Recorded information ▸

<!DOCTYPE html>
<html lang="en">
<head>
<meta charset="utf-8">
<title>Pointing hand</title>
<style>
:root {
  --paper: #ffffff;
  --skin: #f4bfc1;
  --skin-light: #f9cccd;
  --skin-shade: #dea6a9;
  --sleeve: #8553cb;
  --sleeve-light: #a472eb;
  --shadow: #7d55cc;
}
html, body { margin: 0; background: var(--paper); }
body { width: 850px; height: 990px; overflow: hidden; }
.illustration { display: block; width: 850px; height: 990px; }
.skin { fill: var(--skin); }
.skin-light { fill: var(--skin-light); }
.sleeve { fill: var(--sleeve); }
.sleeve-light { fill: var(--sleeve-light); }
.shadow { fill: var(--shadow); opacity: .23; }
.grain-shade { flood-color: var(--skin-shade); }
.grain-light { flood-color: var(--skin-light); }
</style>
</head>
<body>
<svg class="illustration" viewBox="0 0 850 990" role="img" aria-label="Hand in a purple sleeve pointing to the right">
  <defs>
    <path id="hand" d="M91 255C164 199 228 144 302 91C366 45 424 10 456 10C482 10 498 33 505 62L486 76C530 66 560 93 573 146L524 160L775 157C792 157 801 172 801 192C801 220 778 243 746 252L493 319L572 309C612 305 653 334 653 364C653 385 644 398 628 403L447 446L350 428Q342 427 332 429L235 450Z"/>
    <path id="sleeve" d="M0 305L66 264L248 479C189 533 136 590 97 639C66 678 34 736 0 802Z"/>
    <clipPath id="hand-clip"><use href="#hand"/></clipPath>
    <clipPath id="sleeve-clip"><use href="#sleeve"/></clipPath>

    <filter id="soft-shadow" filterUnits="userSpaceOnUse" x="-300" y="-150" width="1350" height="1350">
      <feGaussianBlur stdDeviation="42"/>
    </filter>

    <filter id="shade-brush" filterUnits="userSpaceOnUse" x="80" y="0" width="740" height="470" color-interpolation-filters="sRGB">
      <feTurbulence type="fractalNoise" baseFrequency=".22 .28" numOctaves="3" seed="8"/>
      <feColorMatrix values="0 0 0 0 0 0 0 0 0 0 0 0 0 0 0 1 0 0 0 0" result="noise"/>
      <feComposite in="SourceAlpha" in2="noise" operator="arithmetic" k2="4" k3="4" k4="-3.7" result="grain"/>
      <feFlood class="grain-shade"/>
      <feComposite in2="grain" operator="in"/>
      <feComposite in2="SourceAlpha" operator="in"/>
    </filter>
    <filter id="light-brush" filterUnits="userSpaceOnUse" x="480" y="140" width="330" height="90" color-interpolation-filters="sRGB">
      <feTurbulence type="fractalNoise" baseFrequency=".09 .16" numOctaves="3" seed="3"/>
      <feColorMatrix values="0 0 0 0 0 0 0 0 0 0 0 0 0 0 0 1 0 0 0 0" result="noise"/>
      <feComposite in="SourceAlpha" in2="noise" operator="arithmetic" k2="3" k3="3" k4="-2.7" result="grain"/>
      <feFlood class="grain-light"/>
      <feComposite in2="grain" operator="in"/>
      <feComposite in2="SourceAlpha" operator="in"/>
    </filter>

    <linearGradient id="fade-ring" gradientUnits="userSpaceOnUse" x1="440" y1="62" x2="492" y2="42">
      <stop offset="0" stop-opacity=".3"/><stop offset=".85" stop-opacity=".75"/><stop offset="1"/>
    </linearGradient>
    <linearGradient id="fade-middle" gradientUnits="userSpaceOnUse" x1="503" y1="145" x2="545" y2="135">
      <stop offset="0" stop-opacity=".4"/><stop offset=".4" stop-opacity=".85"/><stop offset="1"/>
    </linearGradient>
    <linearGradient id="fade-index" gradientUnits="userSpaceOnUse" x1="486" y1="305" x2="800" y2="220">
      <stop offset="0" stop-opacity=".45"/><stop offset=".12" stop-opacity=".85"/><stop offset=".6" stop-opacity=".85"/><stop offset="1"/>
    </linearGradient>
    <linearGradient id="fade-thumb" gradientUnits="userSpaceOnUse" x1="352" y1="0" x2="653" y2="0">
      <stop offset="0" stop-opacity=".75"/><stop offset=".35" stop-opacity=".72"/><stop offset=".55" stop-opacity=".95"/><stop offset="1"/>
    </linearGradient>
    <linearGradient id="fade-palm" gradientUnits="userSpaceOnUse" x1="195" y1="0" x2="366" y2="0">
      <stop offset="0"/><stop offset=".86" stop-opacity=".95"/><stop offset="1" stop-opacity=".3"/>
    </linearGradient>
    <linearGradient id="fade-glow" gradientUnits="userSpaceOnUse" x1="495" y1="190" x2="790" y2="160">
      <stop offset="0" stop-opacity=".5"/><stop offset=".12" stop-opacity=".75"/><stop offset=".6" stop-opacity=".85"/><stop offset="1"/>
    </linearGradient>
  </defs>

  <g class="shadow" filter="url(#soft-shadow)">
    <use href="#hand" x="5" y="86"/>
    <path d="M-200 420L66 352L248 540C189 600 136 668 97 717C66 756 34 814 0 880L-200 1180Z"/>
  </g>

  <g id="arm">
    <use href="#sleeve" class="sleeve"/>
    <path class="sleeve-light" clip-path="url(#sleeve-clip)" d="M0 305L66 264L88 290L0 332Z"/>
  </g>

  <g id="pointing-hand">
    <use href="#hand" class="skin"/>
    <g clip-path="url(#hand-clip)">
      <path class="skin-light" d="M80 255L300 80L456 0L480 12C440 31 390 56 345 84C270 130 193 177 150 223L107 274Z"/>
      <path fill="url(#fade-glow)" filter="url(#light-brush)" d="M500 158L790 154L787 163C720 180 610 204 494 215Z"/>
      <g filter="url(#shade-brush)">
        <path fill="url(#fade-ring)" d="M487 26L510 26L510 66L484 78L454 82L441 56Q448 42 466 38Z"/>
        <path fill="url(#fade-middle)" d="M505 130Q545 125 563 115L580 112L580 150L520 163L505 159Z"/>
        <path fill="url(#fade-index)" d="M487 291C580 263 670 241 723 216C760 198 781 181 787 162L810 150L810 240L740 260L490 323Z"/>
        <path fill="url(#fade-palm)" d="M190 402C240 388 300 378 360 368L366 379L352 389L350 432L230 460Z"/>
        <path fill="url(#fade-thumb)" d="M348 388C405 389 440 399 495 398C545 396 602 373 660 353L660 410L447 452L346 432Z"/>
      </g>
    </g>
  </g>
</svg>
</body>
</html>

Work to complete ▸ For the entries above, state how many lines contain the word "filterUnits". Provide the number by itself.

Expected output ▸ 3